Finance Minister George Papaconstantinou admitted this weekend that Greece is examining various ways in which to ease its debt burden, including the possibility of the European Financial Stability Facility buying its bonds, as it looks unlikely that Athens will be able to access international markets next year.
“The markets continue to disbelieve in our country,» he said. «We have to plan our next steps for 2012, for 2013.»
Several EU finance minister, including Papaconstantinou, discussed in Luxembourg on Friday the possibility that Greece would be unable to meet its financial commitments next year.
The British chancellor said that a Greek default is not a foregone conclusion but it is certain that some change to the Greek package would be needed.
“I certainly don’t think it’s inevitable that Greece is going to default,» Osborne told the BBC on Sunday.
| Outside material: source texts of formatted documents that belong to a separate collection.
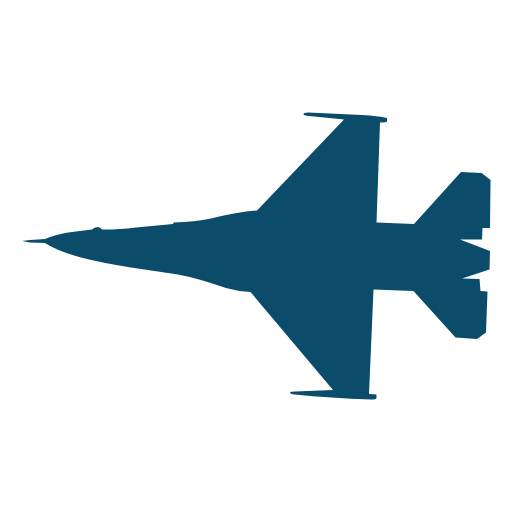
<!DOCTYPE html>
<html lang="en">
<head>
<meta charset="utf-8">
<title>Fighter jet silhouette</title>
<style>
:root { --paper: #ffffff; --jet: #0b4c6a; }
html, body { margin: 0; width: 512px; height: 512px; overflow: hidden; background: var(--paper); }
svg { display: block; }
.jet { fill: var(--jet); }
</style>
</head>
<body>
<svg width="512" height="512" viewBox="0 0 512 512" role="img" aria-label="Silhouette of a fighter jet seen from above, nose to the left">
  <path class="jet" d="M22 241 L30 240 L45 239 Q55 234.500 68 232.500 L92 229.500 Q94 227 98 227 Q101 227.500 102 229.500 Q115 230 136 227.500 L173 224 L173.500 222.500 Q195 222 211 218.500 Q238 212 257 210.500 L344 119.500 L309 116 Q303 115.500 303.500 114 Q304 112.500 308 112.500 L362 115 Q378 116 387 118 L387 121.500 Q386.500 122.500 380 122.500 L376.500 222.500 L414 224 L461 172 L481.500 173 L490.500 180 L490 228 L482.500 228 L482 239.500 L460 239.500 L490 251 L489.500 269.500 L462 278.500 L479.500 279 L480.500 291 L487.500 291.500 L486 332.500 L477 339 L455.500 337.500 L413.500 291 L373.500 289.500 L369 394 L376.500 394.500 L376.500 398 Q376 399.500 371 399.500 Q330 398 295 394.500 Q290 394 290 392.500 Q290.500 391.500 295 391.500 L333 390 L250.500 292 Q238 291.500 226 288 Q197 278 178 274.500 L131 267.500 Q100 262.500 81 257.500 Q57 251 45 243 L30 242.500 Z"/>
</svg>
</body>
</html>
“I think it’s inevitable that we are going to look at the Greek package and see what they can do to get through next year but that might involve additional assistance from, for example, the euro zone.”
Osborne admitted markets were skeptical about Greece’s ability to refinance maturing debt, something that had been assumed when international lenders first agreed to help Greece last year.
“The market is quite sceptical about that happening and I suspect a lot of my time over the next few weeks is going to be with other European finance ministers talking about how we try to help the Greeks get through this situation,» he said.
He said he did not want Britain to be part of any further bailout of Greece, and was a «reluctant participant» in the EU-IMF bailout of Portugal.
“I didn’t sign up to that approach. It was something signed up to by my predecessor,» he said.
“We certainly don’t want to be part of any bailout of Greece, a second bailout of Greece.”